Like many other currently interested in this topic, I first learned about Manifolds with Density as a graduate student while listening to a lecture by Dr. Frank Morgan.  The idea of re-examining Riemannian Geometry from a new point of view appealed to me, and I regularly found myself learning more from Dr. Morgan and his SMALL students about this idea over the ensuing years.

An important example of this subject concerns one-dimensional curves that live inside of a plane, $\mathbb{R}^2$.  However, this is no ordinary plane!  One first equips $\mathbb{R}^2$ with a density function, $\Phi:\mathbb{R}^2 \to \mathbb{R}^+$, and uses it to weight lengths and areas in a curious manner.  Given a curve $\lambda \subset \mathbb{R}^2$ and a region $R \subseteq \mathbb{R}^2$ the respective $\Phi$-weighted length and area are given by

$\displaystyle \text{length}(\gamma) = \int_{\gamma} \! \Phi \,ds$

$\displaystyle \text{area}(R ) = \iint_R \! \Phi \, dA$

As mentioned in the linked article above, this is a curious choice to make since, usually, density functions $\Phi$ scale in accordance with the dimension of the subset being measured.  In the second integral, for instance, we would expect $\Phi^2$ to appear.  Indeed, it is precisely this decision that makes life so exciting in these spaces!  One can (and many have!) study $\Phi$-weighted isoperimetric problems in this strange plane, and many of the standard techniques still apply.  For instance, using a first-variation argument, one can show that any curve that solves an $\Phi$-weigthed isoperimetric problem must have constant $\Phi$-weighted curvature.

When $\displaystyle \Phi(x,y) = e^{x^2+y^2}$ is a Gaussian density, the equation for $\Phi$-weighted curvature turns into a shockingly beautiful one.  Such a curve satisfies a modified self-shrinker equation.  In short, this means that curves with Gaussian-weighted-curvature identically equal to zero have been studied for quite some time, they are precisely those curves that shrink under mean curvature flow.  After learning more about these ideas while working with students at St. Mary’s, I wrote a small paper on constant (non-zero) Gaussian-weighted curvature curves and hypersurfaces in Gaussian space (a copy of which can be found here).  The image atop this webpage shows a constant Gaussian-weighted curvature cylinder that is obtained by stacking up an infinite collection of constant Gaussian-weighted curves and was taken from this paper
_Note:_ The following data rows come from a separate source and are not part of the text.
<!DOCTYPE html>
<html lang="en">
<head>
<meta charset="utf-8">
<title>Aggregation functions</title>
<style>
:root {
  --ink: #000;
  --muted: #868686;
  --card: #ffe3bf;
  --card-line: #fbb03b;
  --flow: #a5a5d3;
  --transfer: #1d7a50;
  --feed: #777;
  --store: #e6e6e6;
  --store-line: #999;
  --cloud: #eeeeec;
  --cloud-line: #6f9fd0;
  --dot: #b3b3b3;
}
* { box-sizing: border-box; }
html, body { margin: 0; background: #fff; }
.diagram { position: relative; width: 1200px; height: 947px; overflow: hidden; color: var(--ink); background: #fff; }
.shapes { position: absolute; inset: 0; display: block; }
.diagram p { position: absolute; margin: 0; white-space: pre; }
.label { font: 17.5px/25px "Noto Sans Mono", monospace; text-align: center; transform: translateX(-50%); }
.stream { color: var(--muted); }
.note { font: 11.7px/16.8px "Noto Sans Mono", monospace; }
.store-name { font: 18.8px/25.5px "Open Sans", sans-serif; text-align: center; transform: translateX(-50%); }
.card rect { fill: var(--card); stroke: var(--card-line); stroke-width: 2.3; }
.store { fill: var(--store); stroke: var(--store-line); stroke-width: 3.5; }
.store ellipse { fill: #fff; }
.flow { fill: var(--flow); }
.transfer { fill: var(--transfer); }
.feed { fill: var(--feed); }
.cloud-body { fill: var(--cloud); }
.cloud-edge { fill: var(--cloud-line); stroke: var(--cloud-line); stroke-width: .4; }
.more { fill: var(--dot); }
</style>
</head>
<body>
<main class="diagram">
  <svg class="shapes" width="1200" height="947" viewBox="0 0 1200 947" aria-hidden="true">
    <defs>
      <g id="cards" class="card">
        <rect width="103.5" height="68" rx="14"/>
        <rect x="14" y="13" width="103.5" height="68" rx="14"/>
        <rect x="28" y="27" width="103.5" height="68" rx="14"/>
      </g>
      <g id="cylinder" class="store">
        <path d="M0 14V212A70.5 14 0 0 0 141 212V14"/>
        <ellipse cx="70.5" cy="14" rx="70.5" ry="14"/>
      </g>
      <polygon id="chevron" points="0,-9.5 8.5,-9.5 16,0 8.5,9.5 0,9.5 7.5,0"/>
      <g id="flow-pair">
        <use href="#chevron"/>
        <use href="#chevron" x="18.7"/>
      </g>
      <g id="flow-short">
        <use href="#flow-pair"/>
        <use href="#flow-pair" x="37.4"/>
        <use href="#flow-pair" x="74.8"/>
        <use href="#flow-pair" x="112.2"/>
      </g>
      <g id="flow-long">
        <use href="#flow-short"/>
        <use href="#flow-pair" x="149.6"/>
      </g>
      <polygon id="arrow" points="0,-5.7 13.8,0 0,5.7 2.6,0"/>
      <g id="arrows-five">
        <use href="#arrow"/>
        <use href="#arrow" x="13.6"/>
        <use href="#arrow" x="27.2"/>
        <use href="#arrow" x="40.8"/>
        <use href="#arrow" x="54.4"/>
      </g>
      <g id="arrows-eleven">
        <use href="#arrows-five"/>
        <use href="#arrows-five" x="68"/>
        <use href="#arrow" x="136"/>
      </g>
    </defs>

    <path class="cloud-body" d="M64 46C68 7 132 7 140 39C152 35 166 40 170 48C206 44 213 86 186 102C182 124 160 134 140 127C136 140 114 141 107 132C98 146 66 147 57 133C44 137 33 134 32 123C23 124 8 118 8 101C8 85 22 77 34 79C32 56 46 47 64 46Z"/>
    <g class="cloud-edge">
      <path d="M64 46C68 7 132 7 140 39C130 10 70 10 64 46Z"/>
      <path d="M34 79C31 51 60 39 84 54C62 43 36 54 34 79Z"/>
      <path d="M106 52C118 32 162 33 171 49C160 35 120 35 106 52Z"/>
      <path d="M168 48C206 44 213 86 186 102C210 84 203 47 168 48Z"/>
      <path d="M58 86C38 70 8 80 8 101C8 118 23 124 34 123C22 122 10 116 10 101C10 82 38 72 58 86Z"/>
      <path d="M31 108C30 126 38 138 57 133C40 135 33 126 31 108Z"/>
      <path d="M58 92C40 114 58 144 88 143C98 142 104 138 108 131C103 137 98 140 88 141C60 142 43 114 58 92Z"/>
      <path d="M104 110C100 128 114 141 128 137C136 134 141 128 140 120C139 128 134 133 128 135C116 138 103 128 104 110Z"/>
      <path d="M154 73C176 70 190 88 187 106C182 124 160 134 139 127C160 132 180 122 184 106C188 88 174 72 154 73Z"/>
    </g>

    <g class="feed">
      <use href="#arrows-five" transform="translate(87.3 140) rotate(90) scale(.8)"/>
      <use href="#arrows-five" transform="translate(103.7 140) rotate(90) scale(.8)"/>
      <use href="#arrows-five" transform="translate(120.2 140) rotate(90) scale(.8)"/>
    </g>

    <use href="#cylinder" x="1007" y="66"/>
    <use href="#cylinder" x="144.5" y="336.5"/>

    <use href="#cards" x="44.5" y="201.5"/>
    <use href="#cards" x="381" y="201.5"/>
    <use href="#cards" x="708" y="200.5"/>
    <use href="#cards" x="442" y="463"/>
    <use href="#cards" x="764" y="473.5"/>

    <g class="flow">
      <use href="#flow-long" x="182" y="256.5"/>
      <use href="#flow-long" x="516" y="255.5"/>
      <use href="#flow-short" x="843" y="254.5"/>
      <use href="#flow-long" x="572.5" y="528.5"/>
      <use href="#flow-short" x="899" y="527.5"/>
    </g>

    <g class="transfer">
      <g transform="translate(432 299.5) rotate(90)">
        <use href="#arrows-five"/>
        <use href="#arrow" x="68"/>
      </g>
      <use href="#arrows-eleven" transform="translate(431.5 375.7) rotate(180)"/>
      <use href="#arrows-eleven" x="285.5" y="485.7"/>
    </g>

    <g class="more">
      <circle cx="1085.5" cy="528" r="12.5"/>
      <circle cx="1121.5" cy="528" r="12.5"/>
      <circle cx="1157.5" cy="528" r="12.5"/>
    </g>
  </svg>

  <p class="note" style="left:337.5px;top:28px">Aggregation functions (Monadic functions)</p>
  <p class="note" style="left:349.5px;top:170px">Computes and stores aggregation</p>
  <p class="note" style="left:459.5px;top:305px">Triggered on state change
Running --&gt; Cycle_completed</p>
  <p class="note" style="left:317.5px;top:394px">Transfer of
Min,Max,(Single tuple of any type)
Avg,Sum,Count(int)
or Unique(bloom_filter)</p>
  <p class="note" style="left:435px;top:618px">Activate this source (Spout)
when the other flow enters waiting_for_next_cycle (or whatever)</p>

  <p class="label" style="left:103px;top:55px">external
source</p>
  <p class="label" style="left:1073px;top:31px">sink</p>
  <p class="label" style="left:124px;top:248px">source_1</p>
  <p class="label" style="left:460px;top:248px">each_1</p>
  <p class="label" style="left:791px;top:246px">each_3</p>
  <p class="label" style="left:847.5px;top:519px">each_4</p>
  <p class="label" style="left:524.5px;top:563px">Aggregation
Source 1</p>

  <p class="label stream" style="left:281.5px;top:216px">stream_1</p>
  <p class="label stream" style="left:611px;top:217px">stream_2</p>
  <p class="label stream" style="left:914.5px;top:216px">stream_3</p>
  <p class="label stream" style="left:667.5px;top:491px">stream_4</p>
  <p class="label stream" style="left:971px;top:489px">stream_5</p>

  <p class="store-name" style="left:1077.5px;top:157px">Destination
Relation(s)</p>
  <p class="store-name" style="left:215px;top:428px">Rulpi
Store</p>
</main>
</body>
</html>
I have also submitted a more general-audience-friendly paper on another way to approach such objects.  These curves can be viewed as interesting generalizations of a circle (centered at the origin) in the standard Euclidean plane.  Like a circle, these curves sweep out polar area in proportion to their turning, and, as such, I refer to them as “turning sweepers” (not especially creative, I know).  In addition to deploying undergraduate-friendly techniques to understand such curves, I also study curves that sweep area with respect to multiple points (not simply the origin) in proportion with their turning.
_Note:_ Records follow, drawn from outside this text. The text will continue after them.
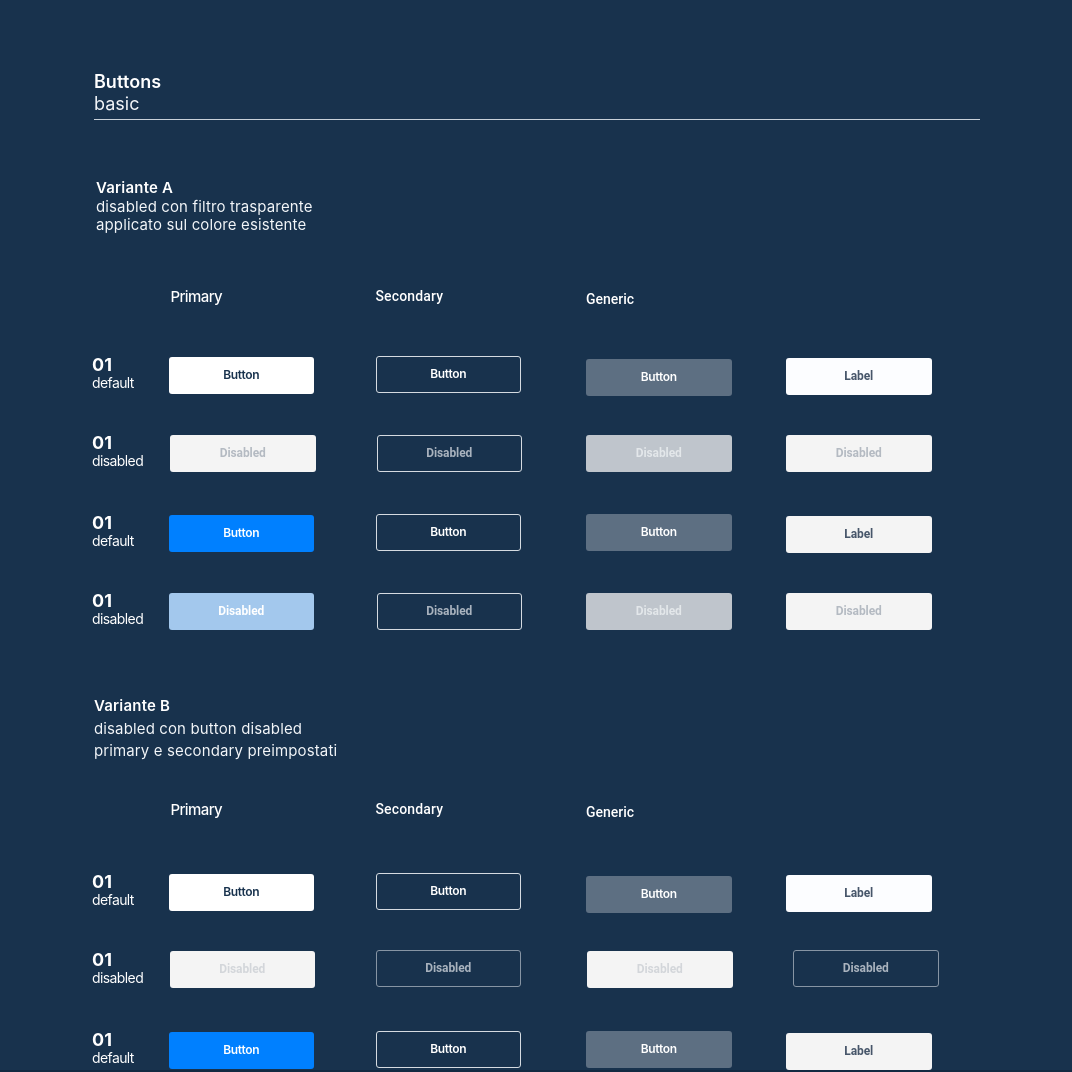
<!DOCTYPE html>
<html lang="it">
<head>
<meta charset="utf-8">
<title>Buttons basic</title>
<style>
:root {
  --navy: #18324d;
  --navy-edge: #132a42;
  --white: #ffffff;
  --soft-white: #fcfdff;
  --text: #f3f6f9;
  --fog: #f4f4f4;
  --blue: #0080ff;
  --blue-muted: #a3c8ed;
  --slate: #5d6f82;
  --silver: #bfc5cc;
  --label: #47566a;
  --disabled-text: #b4bac2;
  --outline-muted: #a9b3be;
}
* { box-sizing: border-box; margin: 0; padding: 0; }
html, body { width: 1072px; height: 1072px; overflow: hidden; background: var(--navy); }
.sheet {
  width: 1072px; height: 1072px; overflow: hidden;
  display: flex; flex-direction: column;
  background: var(--navy); color: var(--text);
  border-bottom: 2px solid var(--navy-edge);
  font-family: Inter, sans-serif;
}
.sheet > * { flex: none; }
.sheet-head {
  height: 120px; margin: 0 92px 0 94px; padding-top: 71px;
  border-bottom: 1px solid #c9d1d9;
  font-size: 18px; line-height: 21.5px;
}
.sheet-head h1 { font-size: 18px; font-weight: 600; color: var(--white); }
.intro { font-size: 15px; letter-spacing: .13px; }
.intro h2 { font-size: 15px; font-weight: 600; letter-spacing: .2px; color: var(--white); }
.variant-a .intro { height: 56px; margin: 59px 0 52px 96px; line-height: 18.5px; }
.variant-b .intro { height: 67px; margin: 66px 0 38px 94px; line-height: 22.5px; }
.columns, .row {
  display: grid; margin-left: 92px;
  grid-template-columns: 76.5px 207px 210.5px 200px 152px;
}
.columns { height: 20px; font: 500 14px/20px Roboto, sans-serif; letter-spacing: .15px; color: var(--white); }
.columns .primary { grid-column: 2; padding-left: 2px; font: 500 15px/20px Inter, sans-serif; letter-spacing: -.6px; }
.columns .secondary { position: relative; top: -1px; }
.columns .generic { position: relative; top: 2px; letter-spacing: 0; }
.rows { display: grid; }
.variant-a .rows { margin-top: 50px; grid-template-rows: 78px 80px 78px 36px; }
.variant-b .rows { margin-top: 54px; grid-template-rows: 78px 80px 36px; }
.row { align-items: start; }
.state { margin-top: -1px; font-size: 14px; line-height: 18px; letter-spacing: -.6px; color: var(--white); }
.state b { display: block; font-size: 18px; font-weight: 700; letter-spacing: 0; }
.btn {
  position: relative; left: var(--x, 0); top: var(--y, 0);
  display: flex; align-items: center; justify-content: center;
  width: 145.5px; height: 36.5px; border-radius: 3px;
  font: 600 12px/1 Inter, sans-serif; letter-spacing: -.4px;
  text-decoration: none;
}
.btn.label, .btn.off { font: 700 12px/1 Roboto, sans-serif; letter-spacing: -.1px; }
.light { background: var(--white); color: var(--navy); }
.blue { background: var(--blue); color: var(--white); }
.outline { border: 1px solid #d5dbe1; color: var(--white); }
.slate { background: var(--slate); color: var(--white); }
.label { background: var(--soft-white); color: var(--label); }
.label.fog { background: var(--fog); }
.off.fog { background: var(--fog); color: var(--disabled-text); }
.off.faint { color: #d3d6da; }
.off.outline { color: var(--outline-muted); }
.off.outline.muted { border-color: #8795a4; }
.off.silver { background: var(--silver); color: #e3e7ea; }
.off.blue-muted { background: var(--blue-muted); color: var(--white); }
.up { --y: -1px; }
.up2 { --y: -2px; }
.down { --y: 1px; }
.down2 { --y: 2px; }
.in1 { --x: 1px; }
.in2 { --x: 1.5px; }
.in7 { --x: 7px; }
</style>
</head>
<body>
<main class="sheet">
  <header class="sheet-head">
    <h1>Buttons</h1>
    <p>basic</p>
  </header>

  <section class="variant-a">
    <div class="intro">
      <h2>Variante A</h2>
      <p>disabled con filtro trasparente<br>applicato sul colore esistente</p>
    </div>
    <div class="columns">
      <span class="primary">Primary</span>
      <span class="secondary">Secondary</span>
      <span class="generic">Generic</span>
    </div>
    <div class="rows">
      <div class="row">
        <p class="state"><b>01</b>default</p>
        <a href="#" class="btn light">Button</a>
        <a href="#" class="btn outline up">Button</a>
        <a href="#" class="btn slate down2">Button</a>
        <a href="#" class="btn label down">Label</a>
      </div>
      <div class="row">
        <p class="state"><b>01</b>disabled</p>
        <span class="btn off fog in2">Disabled</span>
        <span class="btn off outline in1">Disabled</span>
        <span class="btn off silver">Disabled</span>
        <span class="btn off fog">Disabled</span>
      </div>
      <div class="row">
        <p class="state"><b>01</b>default</p>
        <a href="#" class="btn blue">Button</a>
        <a href="#" class="btn outline up">Button</a>
        <a href="#" class="btn slate up">Button</a>
        <a href="#" class="btn label fog down">Label</a>
      </div>
      <div class="row">
        <p class="state"><b>01</b>disabled</p>
        <span class="btn off blue-muted">Disabled</span>
        <span class="btn off outline in1">Disabled</span>
        <span class="btn off silver">Disabled</span>
        <span class="btn off fog">Disabled</span>
      </div>
    </div>
  </section>

  <section class="variant-b">
    <div class="intro">
      <h2>Variante B</h2>
      <p>disabled con button disabled<br>primary e secondary preimpostati</p>
    </div>
    <div class="columns">
      <span class="primary">Primary</span>
      <span class="secondary">Secondary</span>
      <span class="generic">Generic</span>
    </div>
    <div class="rows">
      <div class="row">
        <p class="state"><b>01</b>default</p>
        <a href="#" class="btn light">Button</a>
        <a href="#" class="btn outline up">Button</a>
        <a href="#" class="btn slate down2">Button</a>
        <a href="#" class="btn label down">Label</a>
      </div>
      <div class="row">
        <p class="state"><b>01</b>disabled</p>
        <span class="btn off fog faint in1 up">Disabled</span>
        <span class="btn off outline muted up2">Disabled</span>
        <span class="btn off fog faint in1 up">Disabled</span>
        <span class="btn off outline muted in7 up2">Disabled</span>
      </div>
      <div class="row">
        <p class="state"><b>01</b>default</p>
        <a href="#" class="btn blue">Button</a>
        <a href="#" class="btn outline up">Button</a>
        <a href="#" class="btn slate up">Button</a>
        <a href="#" class="btn label fog down">Label</a>
      </div>
    </div>
  </section>
</main>
</body>
</html>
Of course, there is no reason to limit this view to curves in a plane.  In fact, this year I am working with math major Dylan Weber on understanding space curves that sweep out surface area (with respect to, say, the origin) in proportion to other geometric quantities.  We expect this work to give rise to new creatures, so-called “twisting sweepers,” and hope to understand how they, too, may or may not be related to manifolds with density.